City officials have proposed a ballot measure for November that would force banks to pay a tax when they repossess a property — a move that aims to curb foreclosures in San Francisco, especially in the poorer southeastern neighborhoods.
“Everybody loses when you have a foreclosure,” Assessor-Recorder Phil Ting said at a news conference announcing the Foreclosure Fairness Initiative, which Supervisor John Avalos, who co-wrote the proposal, will introduce at today’s Board of Supervisors meeting.
Under current city law, lenders foreclosing on mortgaged properties are exempt from paying the tax that applies when deeds are transferred. This measure would remove that exemption, forcing banks to pay The City what would amount to a few thousand dollars per foreclosure.
Ting said though the ordinance was not designed to raise revenue, it could generate as much as $8 million in a foreclosure-heavy year, as 2011 was.
“I don’t think it’s a measure that really dings the banks in any significant way, but I think it will give them pause,” Avalos said.
Ting’s office released an audit in February that found most of the hundreds of foreclosures in The City included irregularities or legal violations. After that report, which Ting called the first of its kind in the state, the Board of Supervisors passed a resolution in April calling for a halt to foreclosures.
Neither the report nor the resolution, however, had an immediate effect.
“This is finally something that actually has some teeth to it,” Avalos said.
A spokesman for San Francisco-based Wells Fargo said bank officials had to review the proposed measure before they could comment.
Avalos praised community groups, including Causa Justa :: Just Cause, based in Oakland and in the Mission, for raising awareness about foreclosures.
“I think summer 2012 should be the summer no one leaves San Francisco,” said Causa Justa housing organizer Maria Zamudio. “This should be the summer we hold banks accountable.”
Julien Ball, a member of Occupy Bernal, a neighborhood group that works to stop foreclosures in Bernal Heights, said the San Francisco initiative was a step forward, but more legislation is needed at the state and federal level.
“I think it will make them think twice,” he said. “It at least makes the banks begin to pay for what they’ve done to create the financial crisis.”
State law requires voter approval for measures that would increase local taxes.

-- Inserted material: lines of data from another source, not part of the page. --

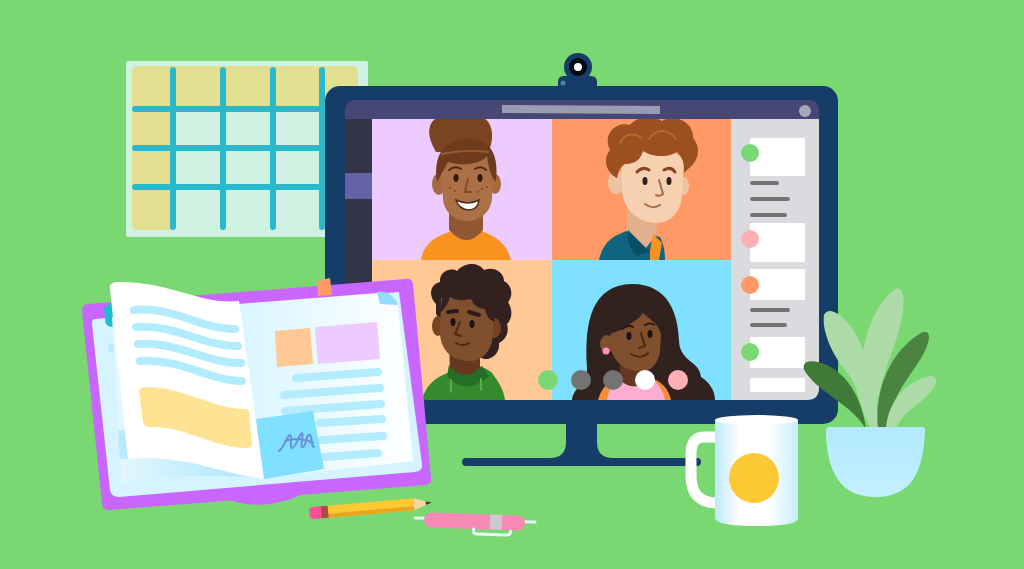
<!DOCTYPE html>
<html lang="en">
<head>
<meta charset="utf-8">
<title>Online class desk</title>
<style>
:root{--green:#7ad873;--navy:#163d68;--teal:#2bb8cb;--mint:#d0f2e2;--sand:#e3df90;--sky:#80e0ff;--ice:#b3ebff;--lilac:#edcbff;--orange:#ff9966;--peach:#ffc894;--violet:#c966ff;--pink:#ffb0b5;--grey:#737373;--white:#fff}
html,body{margin:0;overflow:hidden;background:var(--green)}
svg{display:block;width:1024px;height:569px}
.navy{fill:var(--navy)}.teal{fill:var(--teal)}.mint{fill:var(--mint)}.sand{fill:var(--sand)}.sky{fill:var(--sky)}.ice{fill:var(--ice)}.lilac{fill:var(--lilac)}.orange{fill:var(--orange)}.peach{fill:var(--peach)}.violet{fill:var(--violet)}.pink{fill:var(--pink)}.grey{fill:var(--grey)}.white{fill:var(--white)}.green{fill:var(--green)}
.line{fill:none;stroke-linecap:round;stroke-linejoin:round}
.grid{stroke:var(--teal);stroke-width:6}
.text-row{stroke:var(--ice);stroke-width:8}
.chat-row{stroke:var(--grey);stroke-width:4}
.feature{stroke-width:2}
</style>
</head>
<body>
<svg viewBox="0 0 1024 569" role="img" aria-label="Desk with a video class on a monitor, a calendar, a notebook, a mug and a plant">
<defs>
<clipPath id="screen"><path d="M345 400V111q0-11 11-11h452q11 0 11 11v277q0 12-12 12z"/></clipPath>
<clipPath id="tile-a"><rect x="372" y="119" width="180" height="141"/></clipPath>
<clipPath id="tile-b"><rect x="552" y="119" width="179" height="141"/></clipPath>
<linearGradient id="mug-shade"><stop offset="0" stop-color="#bfe9fb"/><stop offset=".3" stop-color="#fff"/><stop offset=".65" stop-color="#fff"/><stop offset="1" stop-color="#c4edfb"/></linearGradient>
<linearGradient id="pot-shade" x2="0" y2="1"><stop offset="0" stop-color="#b3e9ff"/><stop offset="1" stop-color="#c3f0ff"/></linearGradient>
<linearGradient id="page-shade"><stop offset="0" stop-color="#d9f5ff"/><stop offset="1" stop-color="#fff"/></linearGradient>
<linearGradient id="under-shade"><stop offset="0" stop-color="#e6f8ff"/><stop offset="1" stop-color="#a8e4fb"/></linearGradient>
</defs>

<rect class="green" width="1024" height="569"/>

<g id="calendar">
<rect class="mint" x="126" y="61" width="242" height="176" rx="2"/>
<path class="sand" d="M138 66h214q6 0 6 6v36H172v122h-34q-6 0-6-6V72q0-6 6-6z"/>
<path class="line grid" d="M173 70V227M223 70V227M273 70V227M322 70V227M135 109H340M135 148H340M135 187H340"/>
</g>

<g id="monitor">
<g id="webcam"><path class="navy" d="M558 88v-6q0-6 6-6h27q6 0 6 6v6z"/><circle class="navy" cx="578" cy="67" r="14"/><circle cx="578" cy="67" r="9" fill="#050a12"/><circle class="white" cx="578" cy="67" r="4"/><circle cx="563" cy="83" r="2.5" fill="#4b82b5"/></g>
<path class="navy" d="M566 420h31v22q0 16 16 16h84a4 4 0 0 1 0 8H466a4 4 0 0 1 0-8h84q16 0 16-16z"/>
<rect class="navy" x="325" y="86" width="513" height="338" rx="15"/>
<g clip-path="url(#screen)">
<rect x="345" y="100" width="474" height="20" fill="#464775"/>
<path d="M502 105l158 1v8l-158-1z" fill="#9c9bb4"/><circle cx="805" cy="111" r="6" fill="#a9a8b8"/>
<rect x="345" y="119" width="28" height="281" fill="#33344a"/><rect x="345" y="173" width="28" height="26" fill="#6264a7"/>
<rect class="lilac" x="372" y="119" width="180" height="141"/>
<rect class="orange" x="552" y="119" width="179" height="141"/>
<rect class="peach" x="372" y="260" width="180" height="140"/>
<rect class="sky" x="552" y="260" width="179" height="140"/>

<g id="student-bun" clip-path="url(#tile-a)">
<path d="M436 152c-12-20-8-35 10-37h31c17 4 18 23 11 38z" fill="#7b4420"/>
<path d="M421 260c3-20 21-28 45-32 25 3 41 14 45 32z" fill="#f7931e"/>
<path d="M449 205h34v25q-16 20-34 0z" fill="#8f5732"/>
<ellipse cx="439" cy="184" rx="7" ry="11" fill="#a66a40"/><ellipse cx="495" cy="184" rx="6" ry="10" fill="#a66a40"/>
<path d="M442 160q24-15 51 1l-1 37c-1 15-13 23-25 23s-23-9-24-22z" fill="#ac7046"/>
<path d="M437 182c-4-27 7-43 32-43 22 0 30 16 27 43q-7-7-9-25c-10 8-25 9-39 5q-4 8-11 20z" fill="#6e3b1c"/>
<path class="line" d="M442 154q25-5 46-2" stroke="#9a5d32" stroke-width="2"/>
<g fill="#31190f"><ellipse cx="456" cy="178" rx="2.5" ry="4"/><ellipse cx="480" cy="178" rx="2.5" ry="4"/></g>
<path class="line feature" d="M449 170q6-5 12-1M475 169q6-4 11 1" stroke="#512a16"/>
<path class="line feature" d="M468 179l-3 13h6" stroke="#80472a"/>
<path d="M456 200q12 6 23 0-1 10-11 10-9-1-12-10z" fill="#fff" stroke="#542817" stroke-width="1.5"/>
<g fill="#784329"><circle cx="450" cy="188" r="1"/><circle cx="455" cy="191" r="1"/><circle cx="482" cy="189" r="1"/><circle cx="487" cy="187" r="1"/><circle cx="478" cy="192" r="1"/></g>
</g>

<g id="student-curls" clip-path="url(#tile-b)">
<path d="M599 260c4-18 14-25 31-30l30 7c4 8 5 15 5 23z" fill="#0f6580"/>
<path d="M627 205l32 12-4 20-10 12-18-18z" fill="#e2b08b"/>
<path d="M628 230l22 22-13 4q-11-9-9-26z" fill="#0a4f68"/><path d="M650 251l3-17 9 9-3 17h-9z" fill="#f7931e"/>
<ellipse cx="616" cy="182" rx="8" ry="12" fill="#edc3a2"/><ellipse cx="684" cy="186" rx="5" ry="9" fill="#edc3a2"/>
<path d="M621 158q30-21 63 0l-2 37c-1 18-12 28-27 28-18-1-30-13-33-30z" fill="#f5d0b1"/>
<path d="M617 178c-12-6-14-20-7-28-8-16 6-29 20-25 8-10 25-9 32-4 14-8 32 2 31 17 9 10 5 24-5 31l-4 4q1-14-7-21c-12 7-26 4-34-1-3 11-11 13-18 13q-6 3-8 14z" fill="#9c4f20"/>
<path class="line" d="M620 143c5-11 16-10 21-5m8 1c8-11 20-10 27 0" stroke="#b9682f" stroke-width="2"/>
<g fill="#32201a"><ellipse cx="645" cy="181" rx="2.5" ry="4"/><ellipse cx="669" cy="181" rx="2.5" ry="4"/></g>
<path class="line" d="M637 172q6-6 12-2M664 170q7-4 11 2" stroke="#8a451e" stroke-width="3"/>
<path class="line feature" d="M659 180l4 14q-3 3-7 1M645 204q8 6 15 1" stroke="#a66a4e"/>
</g>

<g id="student-hoodie">
<path d="M436 304c-10-11-3-21 4-22-1-10 10-15 17-11 8-9 21-9 27-1 11-4 20 3 20 11 9 5 9 16 4 21 6 10 3 18-1 22 3 11-4 17-8 19 1 10-7 17-15 16l-26-12-13-21-9-12z" fill="#33211f"/>
<path d="M422 400c4-15 12-22 28-28 8-11 31-9 42 1 7 9 12 18 13 27z" fill="#358a2d"/>
<path d="M449 342h31v28q-15 19-30 1z" fill="#65381f"/>
<path d="M449 365q14 19 33 1l7 10q-24 21-42 0z" fill="#246f25"/><path class="line feature" d="M451 380v12m30-13v11" stroke="#5cab48"/>
<ellipse cx="438" cy="326" rx="6" ry="10" fill="#754323"/><ellipse cx="494" cy="328" rx="7" ry="10" fill="#754323"/>
<path d="M441 298q26-11 53 17l-2 27c-4 14-14 20-25 19-17-1-27-13-27-29z" fill="#80502e"/>
<path d="M440 313l3-21q20-10 39 5 12 6 13 25-8-2-10-13-11-1-14-10-13 3-21-2-3 10-10 16z" fill="#33211f"/>
<g fill="#1e1110"><ellipse cx="453" cy="322" rx="2.5" ry="4"/><ellipse cx="472" cy="324" rx="2.5" ry="4"/></g>
<path class="line" d="M448 312l9-1m12 1 10 3" stroke="#2c1918" stroke-width="4"/>
<path class="line feature" d="M460 322l-5 12 6 2M456 343q7 4 13 0" stroke="#4c2915"/>
</g>

<g id="student-long-hair">
<path d="M572 400c1-12 15-17 15-32-3-47 5-83 45-84 38 0 46 32 47 57 1 21 21 20 22 36 9 6 14 14 14 23z" fill="#32221f"/>
<path d="M598 400q5-18 21-22h32q16 5 20 22z" fill="#f58c36"/>
<path d="M607 400q3-19 15-23h27q13 7 16 23z" fill="#ffadd0"/>
<path d="M620 355h28v25q-14 13-28 0z" fill="#633820"/>
<ellipse cx="607" cy="344" rx="7" ry="9" fill="#80502e"/><circle cx="606" cy="351" r="3.5" fill="#ff8fbd"/>
<path d="M611 328c17-2 28-8 32-15 9 8 17 13 18 22l-1 17c-3 15-11 20-22 19-17-1-27-14-28-27z" fill="#80502e"/>
<path d="M605 335c2-14 14-23 34-22-6 12-17 18-34 22z" fill="#32221f"/>
<g fill="#1f1110"><ellipse cx="629" cy="336" rx="2.5" ry="4"/><ellipse cx="650" cy="334" rx="2.5" ry="4"/></g>
<path class="line feature" d="M622 329q6-5 11-2m12-2q5-3 9 0" stroke="#2c1918"/>
<path class="line feature" d="M641 333l4 13-6 2M631 354q10 6 17-1" stroke="#4b2915"/>
</g>

<g id="call-controls"><circle class="green" cx="548" cy="380" r="10"/><circle class="grey" cx="581" cy="380" r="10"/><circle class="grey" cx="613" cy="380" r="10"/><circle class="white" cx="645" cy="380" r="10"/><circle class="pink" cx="678" cy="380" r="10"/></g>

<g id="chat-panel">
<rect x="731" y="119" width="88" height="281" fill="#dadbde"/>
<path class="white" d="M750 138h55v38h-55zM750 223h55v39h-55zM750 269h55v31h-55zM750 337h55v31h-55zM750 378h55v14h-55z"/>
<circle class="green" cx="750" cy="153" r="9"/><circle class="pink" cx="750" cy="239" r="9"/><circle class="orange" cx="750" cy="285" r="9"/><circle class="green" cx="750" cy="352" r="9"/>
<path class="line chat-row" d="M752 183h25M752 199h36M752 215h33M752 310h36M752 325h33"/>
</g>
</g>
</g>

<g id="notebook">
<path class="violet" d="M225 498q35 15 76-3l-5-8h-70z"/>
<path class="violet" d="M87 304l319-25q6-1 7 5l18 194q1 6-5 7l-317 25q-6 0-7-6L82 311q0-6 5-7z"/>
<path d="M95 319l304-27 23 172q1 7-7 8l-296 25q-8 0-9-7L92 324q0-5 3-5z" fill="#d6f4ff"/>
<path class="orange" d="M317 281l13-3 2 17-14 1z"/>
<path d="M104 308q2-4 9-4v23q-8 0-8-8z" fill="#20bccb"/>
<path class="ice" d="M108 344l10-1 1 8-10 1z"/>
<path d="M112 317l10 165q72-10 142-4l-11-140z" fill="url(#under-shade)"/>
<path d="M118 430l2 29q70-4 142 18l-4-40z" fill="#b8eaff"/>
<path d="M238 304l140-11 20 13 15 155-149 17z" fill="url(#page-shade)"/>
<path d="M377 292q15-2 21 13l-18-1z" fill="#94dcfc"/>
<path class="white" d="M116 282c55-1 84 23 123 19l25 177c-42-2-72-24-136-19L110 289q-1-6 6-7z"/>
<path class="line text-row" d="M134 310c40-4 68 20 101 19M136 327c40-3 69 20 102 19M138 344c40-3 70 20 103 19M140 361c40-3 70 20 102 20"/>
<path d="M139 392q0-5 7-5c39 0 66 22 99 22q4 0 4 4l3 31q0 4-5 4c-34 0-61-22-97-21q-6 0-7-5z" fill="#ffe394"/>
<path class="peach" d="M275 331l35-3 3 36-36 3z"/>
<path class="lilac" d="M315 327l62-5 3 37-62 5z"/>
<path class="line text-row" d="M296 378l82-6M284 395l96-7M285 411l96-7M320 423l62-4M322 440l61-4M324 457l54-4"/>
<path class="sky" d="M256 419l57-8 11 58-60 10z"/>
<path class="line" d="M279 451c5-3 9-17 11-16 3 2-1 13 2 13 4 0 7-14 10-15 2 3-2 12 0 14 4 2 4-14 8-12 3 2 0 10 4 12m-29-6q15-5 28 2" stroke="#6c8fd9" stroke-width="2"/>
</g>

<g id="pencil" transform="rotate(-5 370 508)">
<path d="M414 502l18 6-18 6z" fill="#f4d5a6"/><path d="M426 506l6 2-6 2z" fill="#44352c"/>
<rect x="325" y="502" width="89" height="12" fill="#fdc832"/><rect x="325" y="510" width="89" height="4" fill="#e9a51e"/>
<rect x="309" y="502" width="16" height="12" rx="4" fill="#ff4f9a"/><rect x="321" y="502" width="7" height="12" fill="#a84b43"/>
</g>
<g id="pen" transform="rotate(2 475 521)">
<path class="line" d="M415 520h12m95 0h13" stroke="#dff5fc" stroke-width="3"/>
<rect x="424" y="514" width="101" height="15" rx="7" fill="#f78ab5"/><rect x="490" y="514" width="12" height="15" fill="#c9c9cf"/>
<path class="line" d="M474 529v3q0 2 4 2h28q5 0 5-4" stroke="#e5f6fc" stroke-width="3"/>
</g>

<g id="mug">
<path class="line" d="M718 437h-14q-13 0-13 17v22q0 26 25 27" stroke="#fff" stroke-width="11"/>
<path d="M715 420h83v98q0 8-41 8t-42-8z" fill="url(#mug-shade)"/>
<ellipse class="white" cx="756.5" cy="420" rx="41.5" ry="5"/>
<circle cx="754" cy="478" r="25" fill="#fcc934"/>
</g>

<g id="plant">
<path d="M872 429c-15-20-10-40-27-59-16-20-23-42-21-55 4-9 17-2 27 12 17 23 26 64 27 102z" fill="#addba8"/>
<path d="M865 400c-10-50 7-94 30-111 8-3 10 8 8 22-4 32-22 60-28 104z" fill="#addba8"/>
<path d="M878 429c-4-45 16-80 43-96 8-4 10 3 6 13-10 26-35 42-39 83z" fill="#4a8440"/>
<path d="M886 429c2-29 22-49 44-53 8-1 8 6 3 13-11 15-30 22-37 40z" fill="#addba8"/>
<path d="M866 429c-14-24-45-35-60-56-6-9 0-14 12-11 28 7 44 36 48 67z" fill="#3f7a38"/>
<path d="M829 427h93q4 0 3 5c-2 39-13 65-49 65s-49-25-50-65q0-5 3-5z" fill="url(#pot-shade)"/>
</g>
</svg>
</body>
</html>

If the measure is approved by the Board of Supervisors, it will appear on November’s ballot.